» **What the exercise asks**:
When a record holds a picture, leave the picture out and copy everything else exactly.

==================================================

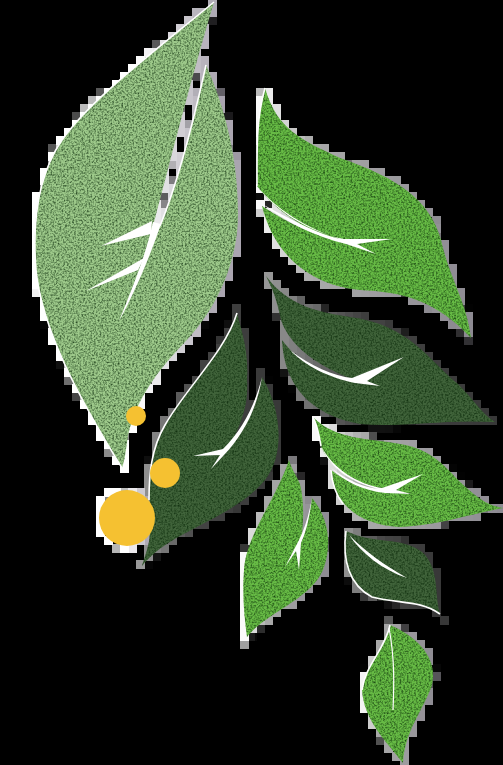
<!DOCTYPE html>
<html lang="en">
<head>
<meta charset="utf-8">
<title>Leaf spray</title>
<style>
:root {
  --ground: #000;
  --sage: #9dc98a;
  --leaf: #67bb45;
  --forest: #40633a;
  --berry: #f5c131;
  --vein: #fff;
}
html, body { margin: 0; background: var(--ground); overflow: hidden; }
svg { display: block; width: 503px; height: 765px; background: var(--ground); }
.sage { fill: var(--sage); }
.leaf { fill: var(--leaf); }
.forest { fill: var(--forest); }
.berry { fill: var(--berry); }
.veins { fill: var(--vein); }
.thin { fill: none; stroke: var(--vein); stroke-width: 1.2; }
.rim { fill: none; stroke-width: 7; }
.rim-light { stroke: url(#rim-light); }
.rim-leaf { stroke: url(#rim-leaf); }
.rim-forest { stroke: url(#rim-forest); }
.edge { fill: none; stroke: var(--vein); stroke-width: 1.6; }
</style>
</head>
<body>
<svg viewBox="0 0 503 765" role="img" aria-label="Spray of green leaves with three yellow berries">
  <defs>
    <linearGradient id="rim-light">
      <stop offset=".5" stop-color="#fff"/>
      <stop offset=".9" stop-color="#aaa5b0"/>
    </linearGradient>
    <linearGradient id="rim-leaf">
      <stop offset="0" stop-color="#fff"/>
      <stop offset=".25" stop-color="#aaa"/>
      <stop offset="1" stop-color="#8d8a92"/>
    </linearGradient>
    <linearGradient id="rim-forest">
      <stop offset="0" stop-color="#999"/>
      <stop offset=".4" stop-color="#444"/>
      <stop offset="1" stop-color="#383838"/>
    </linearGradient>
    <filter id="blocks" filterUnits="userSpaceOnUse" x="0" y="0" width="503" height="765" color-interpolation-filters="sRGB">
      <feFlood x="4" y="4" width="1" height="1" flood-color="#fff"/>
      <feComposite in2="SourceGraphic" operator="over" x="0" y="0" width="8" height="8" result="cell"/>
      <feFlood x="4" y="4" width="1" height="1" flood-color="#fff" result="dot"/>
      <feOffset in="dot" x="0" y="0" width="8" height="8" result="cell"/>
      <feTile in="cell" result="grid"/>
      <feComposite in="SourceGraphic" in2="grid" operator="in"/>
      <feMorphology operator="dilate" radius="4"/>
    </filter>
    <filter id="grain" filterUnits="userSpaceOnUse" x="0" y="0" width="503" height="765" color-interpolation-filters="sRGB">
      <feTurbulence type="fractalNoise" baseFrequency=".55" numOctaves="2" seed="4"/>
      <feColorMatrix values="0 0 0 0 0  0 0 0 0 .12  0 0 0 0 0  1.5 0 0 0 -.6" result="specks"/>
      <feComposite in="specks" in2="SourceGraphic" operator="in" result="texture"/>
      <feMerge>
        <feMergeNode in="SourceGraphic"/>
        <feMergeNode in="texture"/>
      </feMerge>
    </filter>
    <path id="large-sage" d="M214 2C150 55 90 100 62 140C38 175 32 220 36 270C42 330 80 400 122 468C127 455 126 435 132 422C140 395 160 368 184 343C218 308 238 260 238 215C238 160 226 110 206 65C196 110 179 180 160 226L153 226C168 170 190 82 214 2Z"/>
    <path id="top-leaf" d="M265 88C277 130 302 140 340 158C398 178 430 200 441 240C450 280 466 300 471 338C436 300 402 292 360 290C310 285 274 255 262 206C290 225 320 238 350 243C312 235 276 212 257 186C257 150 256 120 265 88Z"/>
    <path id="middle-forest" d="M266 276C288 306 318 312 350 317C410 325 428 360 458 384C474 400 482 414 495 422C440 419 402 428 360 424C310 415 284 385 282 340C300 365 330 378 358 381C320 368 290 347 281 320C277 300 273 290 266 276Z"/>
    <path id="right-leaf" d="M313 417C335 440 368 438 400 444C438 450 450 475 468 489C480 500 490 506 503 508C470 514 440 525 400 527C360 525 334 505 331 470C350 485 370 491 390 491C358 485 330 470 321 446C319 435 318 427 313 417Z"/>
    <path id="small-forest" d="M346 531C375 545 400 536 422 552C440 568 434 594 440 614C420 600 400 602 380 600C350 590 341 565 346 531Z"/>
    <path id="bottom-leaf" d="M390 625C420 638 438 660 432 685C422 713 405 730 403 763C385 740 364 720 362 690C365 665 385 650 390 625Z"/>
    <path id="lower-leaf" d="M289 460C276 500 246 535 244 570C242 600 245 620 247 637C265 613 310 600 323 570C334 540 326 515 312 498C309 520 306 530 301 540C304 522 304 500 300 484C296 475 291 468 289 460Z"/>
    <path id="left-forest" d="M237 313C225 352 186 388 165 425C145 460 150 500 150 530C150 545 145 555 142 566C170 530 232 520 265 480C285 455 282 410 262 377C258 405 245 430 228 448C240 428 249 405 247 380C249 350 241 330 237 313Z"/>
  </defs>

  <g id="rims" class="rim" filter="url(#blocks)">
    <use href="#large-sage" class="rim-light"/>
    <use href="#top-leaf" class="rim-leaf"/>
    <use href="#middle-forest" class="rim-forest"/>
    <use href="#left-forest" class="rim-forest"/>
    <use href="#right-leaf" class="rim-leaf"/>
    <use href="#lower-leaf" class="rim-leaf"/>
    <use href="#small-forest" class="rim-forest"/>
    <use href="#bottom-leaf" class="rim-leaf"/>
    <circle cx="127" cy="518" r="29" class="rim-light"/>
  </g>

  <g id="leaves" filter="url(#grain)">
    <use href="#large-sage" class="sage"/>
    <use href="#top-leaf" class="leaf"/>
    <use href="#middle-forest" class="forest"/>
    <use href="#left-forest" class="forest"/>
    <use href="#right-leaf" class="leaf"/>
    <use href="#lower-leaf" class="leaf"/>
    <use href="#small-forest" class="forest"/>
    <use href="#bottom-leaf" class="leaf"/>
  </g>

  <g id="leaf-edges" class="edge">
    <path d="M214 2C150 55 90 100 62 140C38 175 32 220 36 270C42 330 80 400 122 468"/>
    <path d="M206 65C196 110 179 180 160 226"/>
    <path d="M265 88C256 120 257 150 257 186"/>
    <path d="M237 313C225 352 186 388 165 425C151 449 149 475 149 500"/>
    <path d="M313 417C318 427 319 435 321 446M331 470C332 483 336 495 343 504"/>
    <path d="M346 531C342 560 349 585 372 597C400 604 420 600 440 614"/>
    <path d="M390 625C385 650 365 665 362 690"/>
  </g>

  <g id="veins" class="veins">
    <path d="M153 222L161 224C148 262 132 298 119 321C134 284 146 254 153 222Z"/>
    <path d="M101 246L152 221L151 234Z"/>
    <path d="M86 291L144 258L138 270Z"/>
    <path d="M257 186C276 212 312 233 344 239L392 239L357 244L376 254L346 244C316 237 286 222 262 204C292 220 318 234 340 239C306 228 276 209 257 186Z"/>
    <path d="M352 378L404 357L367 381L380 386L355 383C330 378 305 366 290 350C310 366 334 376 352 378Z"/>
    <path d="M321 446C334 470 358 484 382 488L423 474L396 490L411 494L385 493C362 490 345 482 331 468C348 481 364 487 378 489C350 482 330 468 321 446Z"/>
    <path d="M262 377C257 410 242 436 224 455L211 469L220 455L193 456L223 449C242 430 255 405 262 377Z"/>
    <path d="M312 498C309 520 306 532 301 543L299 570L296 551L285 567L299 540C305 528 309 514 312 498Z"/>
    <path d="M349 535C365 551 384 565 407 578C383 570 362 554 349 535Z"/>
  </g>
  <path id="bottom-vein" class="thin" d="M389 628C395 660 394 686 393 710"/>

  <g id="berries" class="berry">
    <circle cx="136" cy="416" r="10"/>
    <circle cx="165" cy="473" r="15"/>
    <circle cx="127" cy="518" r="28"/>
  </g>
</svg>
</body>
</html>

==================================================

» **Solution for this problem**:
<!DOCTYPE html>
<html lang="en">
<head>
<meta charset="utf-8">
<title>Leaf spray</title>
<style>
:root {
  --ground: #000;
  --sage: #9dc98a;
  --leaf: #67bb45;
  --forest: #40633a;
  --berry: #f5c131;
  --vein: #fff;
}
html, body { margin: 0; background: var(--ground); overflow: hidden; }
svg { display: block; width: 503px; height: 765px; background: var(--ground); }
.sage { fill: var(--sage); }
.leaf { fill: var(--leaf); }
.forest { fill: var(--forest); }
.berry { fill: var(--berry); }
.veins { fill: var(--vein); }
.thin { fill: none; stroke: var(--vein); stroke-width: 1.2; }
.rim { fill: none; stroke-width: 7; }
.rim-light { stroke: url(#rim-light); }
.rim-leaf { stroke: url(#rim-leaf); }
.rim-forest { stroke: url(#rim-forest); }
.edge { fill: none; stroke: var(--vein); stroke-width: 1.6; }
</style>
</head>
<body>
<svg viewBox="0 0 503 765" role="img" aria-label="Spray of green leaves with three yellow berries">
  <defs>
    <linearGradient id="rim-light">
      <stop offset=".5" stop-color="#fff"/>
      <stop offset=".9" stop-color="#aaa5b0"/>
    </linearGradient>
    <linearGradient id="rim-leaf">
      <stop offset="0" stop-color="#fff"/>
      <stop offset=".25" stop-color="#aaa"/>
      <stop offset="1" stop-color="#8d8a92"/>
    </linearGradient>
    <linearGradient id="rim-forest">
      <stop offset="0" stop-color="#999"/>
      <stop offset=".4" stop-color="#444"/>
      <stop offset="1" stop-color="#383838"/>
    </linearGradient>
    <filter id="blocks" filterUnits="userSpaceOnUse" x="0" y="0" width="503" height="765" color-interpolation-filters="sRGB">
      <feFlood x="4" y="4" width="1" height="1" flood-color="#fff"/>
      <feComposite in2="SourceGraphic" operator="over" x="0" y="0" width="8" height="8" result="cell"/>
      <feFlood x="4" y="4" width="1" height="1" flood-color="#fff" result="dot"/>
      <feOffset in="dot" x="0" y="0" width="8" height="8" result="cell"/>
      <feTile in="cell" result="grid"/>
      <feComposite in="SourceGraphic" in2="grid" operator="in"/>
      <feMorphology operator="dilate" radius="4"/>
    </filter>
    <filter id="grain" filterUnits="userSpaceOnUse" x="0" y="0" width="503" height="765" color-interpolation-filters="sRGB">
      <feTurbulence type="fractalNoise" baseFrequency=".55" numOctaves="2" seed="4"/>
      <feColorMatrix values="0 0 0 0 0  0 0 0 0 .12  0 0 0 0 0  1.5 0 0 0 -.6" result="specks"/>
      <feComposite in="specks" in2="SourceGraphic" operator="in" result="texture"/>
      <feMerge>
        <feMergeNode in="SourceGraphic"/>
        <feMergeNode in="texture"/>
      </feMerge>
    </filter>
    <path id="large-sage" d="M214 2C150 55 90 100 62 140C38 175 32 220 36 270C42 330 80 400 122 468C127 455 126 435 132 422C140 395 160 368 184 343C218 308 238 260 238 215C238 160 226 110 206 65C196 110 179 180 160 226L153 226C168 170 190 82 214 2Z"/>
    <path id="top-leaf" d="M265 88C277 130 302 140 340 158C398 178 430 200 441 240C450 280 466 300 471 338C436 300 402 292 360 290C310 285 274 255 262 206C290 225 320 238 350 243C312 235 276 212 257 186C257 150 256 120 265 88Z"/>
    <path id="middle-forest" d="M266 276C288 306 318 312 350 317C410 325 428 360 458 384C474 400 482 414 495 422C440 419 402 428 360 424C310 415 284 385 282 340C300 365 330 378 358 381C320 368 290 347 281 320C277 300 273 290 266 276Z"/>
    <path id="right-leaf" d="M313 417C335 440 368 438 400 444C438 450 450 475 468 489C480 500 490 506 503 508C470 514 440 525 400 527C360 525 334 505 331 470C350 485 370 491 390 491C358 485 330 470 321 446C319 435 318 427 313 417Z"/>
    <path id="small-forest" d="M346 531C375 545 400 536 422 552C440 568 434 594 440 614C420 600 400 602 380 600C350 590 341 565 346 531Z"/>
    <path id="bottom-leaf" d="M390 625C420 638 438 660 432 685C422 713 405 730 403 763C385 740 364 720 362 690C365 665 385 650 390 625Z"/>
    <path id="lower-leaf" d="M289 460C276 500 246 535 244 570C242 600 245 620 247 637C265 613 310 600 323 570C334 540 326 515 312 498C309 520 306 530 301 540C304 522 304 500 300 484C296 475 291 468 289 460Z"/>
    <path id="left-forest" d="M237 313C225 352 186 388 165 425C145 460 150 500 150 530C150 545 145 555 142 566C170 530 232 520 265 480C285 455 282 410 262 377C258 405 245 430 228 448C240 428 249 405 247 380C249 350 241 330 237 313Z"/>
  </defs>

  <g id="rims" class="rim" filter="url(#blocks)">
    <use href="#large-sage" class="rim-light"/>
    <use href="#top-leaf" class="rim-leaf"/>
    <use href="#middle-forest" class="rim-forest"/>
    <use href="#left-forest" class="rim-forest"/>
    <use href="#right-leaf" class="rim-leaf"/>
    <use href="#lower-leaf" class="rim-leaf"/>
    <use href="#small-forest" class="rim-forest"/>
    <use href="#bottom-leaf" class="rim-leaf"/>
    <circle cx="127" cy="518" r="29" class="rim-light"/>
  </g>

  <g id="leaves" filter="url(#grain)">
    <use href="#large-sage" class="sage"/>
    <use href="#top-leaf" class="leaf"/>
    <use href="#middle-forest" class="forest"/>
    <use href="#left-forest" class="forest"/>
    <use href="#right-leaf" class="leaf"/>
    <use href="#lower-leaf" class="leaf"/>
    <use href="#small-forest" class="forest"/>
    <use href="#bottom-leaf" class="leaf"/>
  </g>

  <g id="leaf-edges" class="edge">
    <path d="M214 2C150 55 90 100 62 140C38 175 32 220 36 270C42 330 80 400 122 468"/>
    <path d="M206 65C196 110 179 180 160 226"/>
    <path d="M265 88C256 120 257 150 257 186"/>
    <path d="M237 313C225 352 186 388 165 425C151 449 149 475 149 500"/>
    <path d="M313 417C318 427 319 435 321 446M331 470C332 483 336 495 343 504"/>
    <path d="M346 531C342 560 349 585 372 597C400 604 420 600 440 614"/>
    <path d="M390 625C385 650 365 665 362 690"/>
  </g>

  <g id="veins" class="veins">
    <path d="M153 222L161 224C148 262 132 298 119 321C134 284 146 254 153 222Z"/>
    <path d="M101 246L152 221L151 234Z"/>
    <path d="M86 291L144 258L138 270Z"/>
    <path d="M257 186C276 212 312 233 344 239L392 239L357 244L376 254L346 244C316 237 286 222 262 204C292 220 318 234 340 239C306 228 276 209 257 186Z"/>
    <path d="M352 378L404 357L367 381L380 386L355 383C330 378 305 366 290 350C310 366 334 376 352 378Z"/>
    <path d="M321 446C334 470 358 484 382 488L423 474L396 490L411 494L385 493C362 490 345 482 331 468C348 481 364 487 378 489C350 482 330 468 321 446Z"/>
    <path d="M262 377C257 410 242 436 224 455L211 469L220 455L193 456L223 449C242 430 255 405 262 377Z"/>
    <path d="M312 498C309 520 306 532 301 543L299 570L296 551L285 567L299 540C305 528 309 514 312 498Z"/>
    <path d="M349 535C365 551 384 565 407 578C383 570 362 554 349 535Z"/>
  </g>
  <path id="bottom-vein" class="thin" d="M389 628C395 660 394 686 393 710"/>

  <g id="berries" class="berry">
    <circle cx="136" cy="416" r="10"/>
    <circle cx="165" cy="473" r="15"/>
    <circle cx="127" cy="518" r="28"/>
  </g>
</svg>
</body>
</html>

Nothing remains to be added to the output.